When artist Ted Meyer first felt some relief from Gaucher’s Disease, his stance on scars and the meanings of bodies changed. “I came to view my own body as something I could almost depend on, not something always fighting with me.” In Scarred for Life, the Brewery artist’s exhibition of mono-prints, Meyer explores this transcendence with gouache, color pencil, and graphite. The exhibition is on display at Art Share Los Angeles in downtown LA until Feb. 21, with an artist’s reception on Friday, Feb. 12, at 6 p.m.
Scarred for Life was first inspired by a former dancer who’d fallen from a tree, subsequently wheelchair-bound but no less compelling. Her reparative surgery left a long, curving scar down her back – now reproduced in shades of blue alongside her portrait. Her back is turned to the camera, with a long blue stretch of paint crossing the scar, and she looks over her shoulder from the wheelchair. Meyer’s exhibit features not only colorful, lively impressions of scars, but the unique stories and portraits (also Meyer’s) behind each diversion from the Platonic body ideal. Some of the surgical scars come from chronic needs, others from the most private of emergencies: scoliosis or a lung transplant, self-mutilation or near-death experiences. Meyer’s work accomplishes his considerable goal of turning “these lasting monuments, often thought of as unsightly, into things of beauty.” Martha de Perez, the tireless curator at the Art Share Los Angeles gallery, felt that this message of positive body image and personal narrative would create a powerful gallery show for the venue.

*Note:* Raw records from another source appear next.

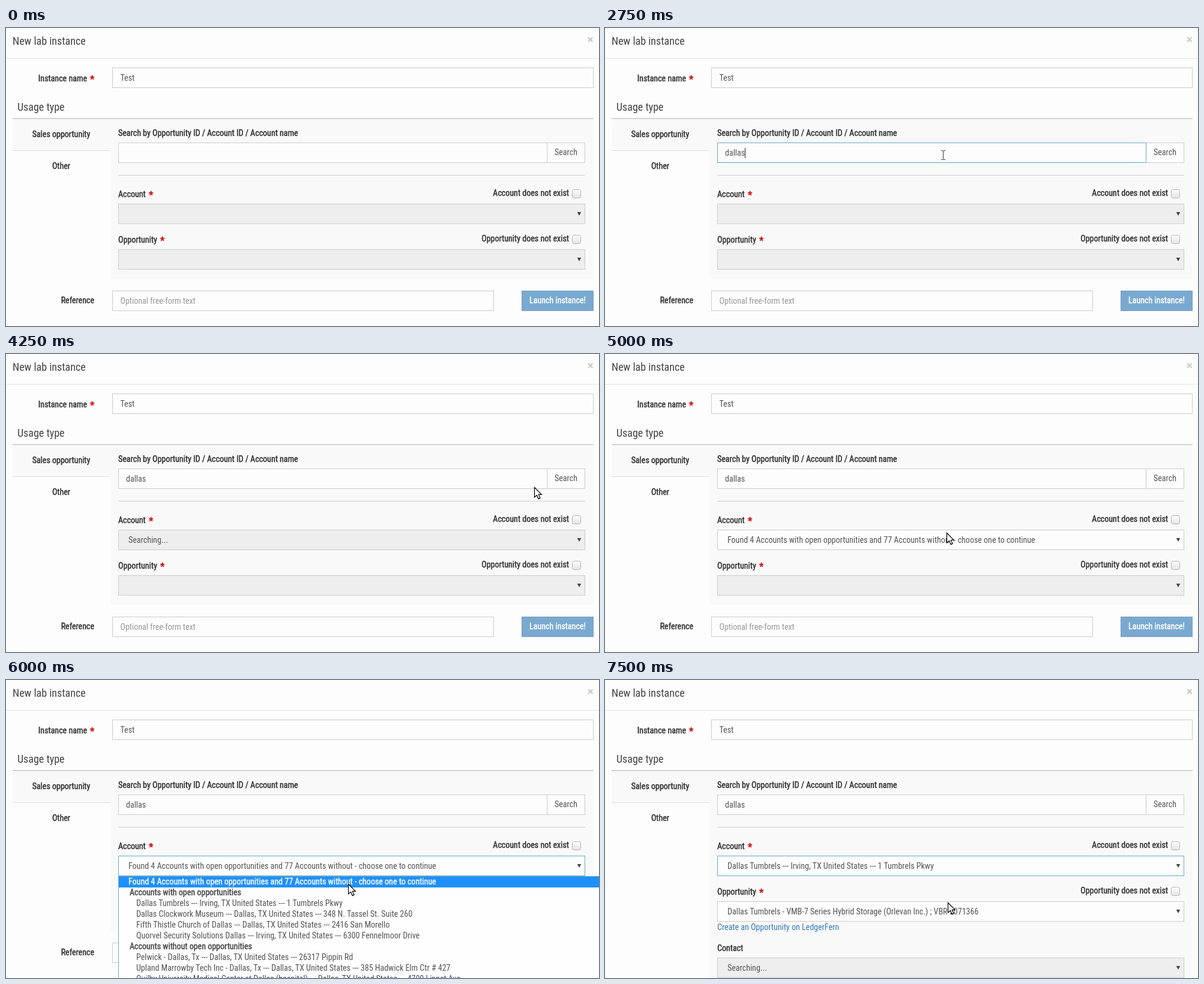
An HTML page for the animation above (8000 ms loop, 988x497 px).

```html
<!DOCTYPE html>
<html lang="en">
<head>
<meta charset="utf-8">
<title>New lab instance</title>
<style>
  html, body { margin: 0; width: 100%; height: 100%; overflow: hidden; background: #fdfdfd; }
  svg { display: block; width: 988px; height: 497px; }
  text { font: 14px "Roboto Condensed", Roboto, sans-serif; font-stretch: 75%; fill: currentColor; color: #555; white-space: pre; }
  text.wide { font-family: Roboto, sans-serif; font-stretch: 100%; }
  .label { color: #333; stroke: currentColor; stroke-width: .45px; }
  .group { color: #484848; stroke: currentColor; stroke-width: .45px; }
  .title { font-size: 18px; color: #444; }
  .star { font-size: 16.5px; color: #d01010; stroke: currentColor; stroke-width: .7px; }
  .hint { color: #999; }
  .link { color: #337ab7; }
  .picked { color: #fff; stroke: currentColor; stroke-width: .35px; }
  .launch { color: #fff; stroke: currentColor; stroke-width: .45px; }
</style>
</head>
<body>
<svg viewBox="0 0 988 497">
  <defs>
    <linearGradient id="shade" x2="0" y2="1">
      <stop stop-color="#fdfdfd"/><stop offset="1" stop-color="#e4e4e4"/>
    </linearGradient>
  </defs>
  <text id="probe" visibility="hidden"></text>
  <g id="scene"></g>
</svg>
<script>
const LOOP = 8000, STEP = 250;
const GREY = '#ccc', BLUE = '#68abc8', PAGE = '#fdfdfd', PANEL = '#f9f9f9', OFF = '#eee';
const scene = document.getElementById('scene'), probe = document.getElementById('probe');

const FOUND = 'Found 4 Accounts with open opportunities and 77 Accounts without - choose one to continue';
const TEAM = 'Dallas Tumbrels --- Irving, TX United States --- 1 Tumbrels Pkwy';
const OPTIONS = [
  FOUND,
  '#Accounts with open opportunities',
  TEAM,
  'Dallas Clockwork Museum --- Dallas, TX United States --- 348 N. Tassel St. Suite 260',
  'Fifth Thistle Church of Dallas --- Dallas, TX United States --- 2416 San Morello',
  'Quorvel Security Solutions Dallas --- Irving, TX United States --- 6300 Fennelmoor Drive',
  '#Accounts without open opportunities',
  'Pelwick - Dallas, Tx --- Dallas, TX United States --- 26317 Pippin Rd',
  'Upland Marrowby Tech Inc - Dallas, Tx --- Dallas, TX United States --- 385 Hadwick Elm Ctr # 427',
  'Quilby University Medical Center at Dallas (hospital) --- Dallas, TX United States --- 4700 Linnet Ave'
];

const POINTERS = {
  arrow: '<path d="M.5.5v16.500l3.900-3.500 2.800 6.100 2.800-1.200-2.700-6h5z" fill="#fff" stroke="#000" stroke-width="1.200"/>',
  beam: '<path d="M0 .5h2.500q1 0 1 1v13q0 1-1 1H0M7 .5H4.500q-1 0-1 1v13q0 1 1 1H7" fill="none" stroke="#333"/>',
  hand: '<path d="M5.500 14V3q0-2 1.800-2t1.800 2v6q2.700-1.200 3 .8 2.500-1 2.800 1 2.300-.6 2.300 1.700v4.500l-1.700 4.500v2.500H7v-2.500L1.500 15q-1.500-2.700 0-3.400 1.500-.6 4 2.400zM9.100 9v4M12.100 10v3M14.900 11v2.500" fill="#fff" stroke="#000" stroke-width="1.200"/>'
};

// time, pointer, x, y: each pose holds until the next
const MOVES = [
  [0], [250, 'arrow', 244, 476], [500, 'arrow', 330, 405], [750, 'arrow', 430, 310],
  [1000, 'arrow', 538, 150], [1250, 'beam', 545, 202], [1500],
  [2750, 'beam', 560, 204], [3000, 'beam', 700, 200], [3250, 'arrow', 860, 178],
  [3500, 'hand', 925, 199], [4250, 'arrow', 880, 222], [4500, 'arrow', 760, 265],
  [4750, 'arrow', 620, 297], [5000, 'arrow', 569, 298], [6000, 'arrow', 570, 340],
  [6250, 'arrow', 571, 381], [6500, 'arrow', 571, 371]
];

function width(s, kind = '') {
  probe.setAttribute('class', kind);
  probe.textContent = s;
  return probe.getComputedTextLength();
}
// One ratio for all text when no condensed face is available
const squeeze = width(FOUND) / width(FOUND, 'wide') > .95 ? .887 : 1;

const text = (x, y, s, kind = '', anchor = 'start') =>
  `<text class="${kind}" text-anchor="${anchor}" transform="translate(${x} ${y}) scale(${squeeze} 1)">${s}</text>`;
const fill = (x, y, w, h, color) => `<rect x="${x}" y="${y}" width="${w}" height="${h}" fill="${color}"/>`;
const box = (x, y, w, h, color = PAGE, edge = GREY) =>
  `<rect x="${x + .5}" y="${y + .5}" width="${w - 1}" height="${h - 1}" fill="${color}" stroke="${edge}"/>`;
const star = (x, y) => text(x, y, '*', 'star');

const select = (y, s, enabled, edge) =>
  box(187, y, 778, 34, enabled ? PAGE : OFF, edge) + text(204, y + 22, s) +
  `<path d="M951.700 ${y + 14}h6.600l-3.300 6z" fill="#444"/>`;

const check = (y, s) => text(938, y, s, 'label', 'end') +
  `<rect x="943.500" y="${y - 10.5}" width="14" height="14" rx="3" fill="url(#shade)" stroke="#b4b4b4"/>`;

function frame(chosen) {
  return fill(0, 0, 988, 497, PAGE) +
    text(11, 28, 'New lab instance', 'title') +
    '<path d="M970 15.500l7.500 7.500m0-7.500l-7.500 7.500" stroke="#c6c6c6" stroke-width="2"/>' +
    fill(0, 50, 988, 1, '#e5e5e5') +
    text(135, 89, 'Instance name', 'label', 'end') + star(140, 91) +
    box(177, 66, 802, 34) + text(190.5, 88, 'Test') +
    text(19, 138, 'Usage type', 'title') +
    fill(11, 152, 163, 53, PANEL) + fill(174, 152, 805, chosen ? 345 : 266, PANEL) +
    fill(11, 150, 968, 2, '#d4d4d4') + fill(11, 204, 163, 1, '#ddd') +
    text(92, 182, 'Sales opportunity', 'label', 'middle') +
    text(92, 235, 'Other', 'label', 'middle');
}

function search(t) {
  const focused = t >= 1500 && t < 4000, hover = t >= 3500 && t < 4250;
  const typed = 'dallas'.slice(0, t < 1750 ? 0 : (t - 1750) / STEP * 2 + 1);
  let out = text(187, 180, 'Search by Opportunity ID / Account ID / Account name', 'label') +
    box(901, 191, 64, 34, hover ? '#e6e6e6' : PAGE, hover ? '#adadad' : GREY) +
    text(914, 212, 'Search') +
    box(187, 191, 715, 34, PAGE, focused ? BLUE : GREY) + text(200, 213, typed);
  if (focused && t < 3000) out += fill(Math.round(200 + width(typed) * squeeze), 200, 1, 17, '#222');
  return out + fill(187, 245, 778, 1, GREY);
}

function account(t, chosen) {
  const found = t >= 4500;
  const value = chosen ? TEAM : found ? FOUND : t >= 3750 ? 'Searching...' : '';
  return text(187, 282, 'Account', 'label') + star(238, 284) + check(280, 'Account does not exist') +
    select(293, value, found, t >= 5250 ? BLUE : GREY);
}

function opportunity(chosen) {
  const out = text(187, 358, 'Opportunity', 'label') + star(257, 360) +
    check(356, 'Opportunity does not exist') +
    select(369, chosen ? 'Dallas Tumbrels - VMB-7 Series Hybrid Storage (Orlevan Inc.) ; VBR-2071366' : '', chosen);
  if (chosen) return out + text(187, 417, 'Create an Opportunity on LedgerFern', 'link') +
    text(187, 452, 'Contact', 'label') + select(463, 'Searching...', false);
  return out + text(147, 459, 'Reference', 'label', 'end') +
    box(177, 438, 636, 34) + text(190.5, 460, 'Optional free-form text', 'hint') +
    box(859, 438, 120, 34, '#7aa9d0', '#77a0c4') + text(919, 459, 'Launch instance!', 'launch', 'middle');
}

function menu(t) {
  const picked = t < 6250 ? 0 : t < 6500 ? 3 : 2;
  return box(187, 327, 820, 200, '#fefefe', BLUE) + OPTIONS.map((s, i) => {
    const y = 341 + i * 18;
    if (s[0] === '#') return text(206, y, s.slice(1), 'group');
    return (i === picked ? fill(188, y - 13, 800, 18, '#1e90ff') : '') +
      text(i ? 217 : 204, y, s, i === picked ? 'picked' : '');
  }).join('');
}

function pointer(t) {
  const [, kind, x, y] = MOVES.filter(m => m[0] <= t).pop();
  return kind ? `<g transform="translate(${x} ${y})">${POINTERS[kind]}</g>` : '';
}

let shown = -1;
function draw() {
  const t = Math.floor(performance.now() % LOOP / STEP) * STEP;
  if (t !== shown) {
    const chosen = t >= 7500, open = t >= 5250 && !chosen;
    scene.innerHTML = frame(chosen) + search(t) + account(t, chosen) + opportunity(chosen) +
      (open ? menu(t) : '') + pointer(t);
    shown = t;
  }
  requestAnimationFrame(draw);
}
draw();
</script>
</body>
</html>
```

Art Share is a nonprofit arts outreach and support center in the Downtown Arts District, with gallery, performance, classroom, and residential spaces in the converted warehouse at Fourth Place and Hewitt. The juxtaposition of threat and recovery, scars and success, in Meyer’s work can be viewed as a reflection of the organization itself, which redirects young local energy away from violence and destruction, and instead toward expression and creation. The high success rate (gauged in part by high school graduations) stems from free art, music, and dance classes, mentoring, and special programs according to students’ needs. All of this, though, relies in part on the underpinning of a strong arts community in Los Angeles, including artists like Meyer, events like the Downtown Art Walk, and the Art Share-centered Open Studio Tour series in the Arts District. In addition to showing his works in the gallery space at Art Share, Meyer will be helping teach one of the free art classes offered to students there.
The exhibition has also been to the National Museum of Health and Medicine, New York University’s Medical School Gallery, and the Brevard Museum of Art in Florida. But most of the subjects in Scarred For Life are local – and several will be in attendance at the reception Friday night, along with students like Assistant Curator Enrique Lopez and Art Share’s Executive Director, Tracy Kelly. Art Share’s gallery events tend to draw a lively crowd of artists, buyers, students, Arts District residents, and visitors from around the city and California.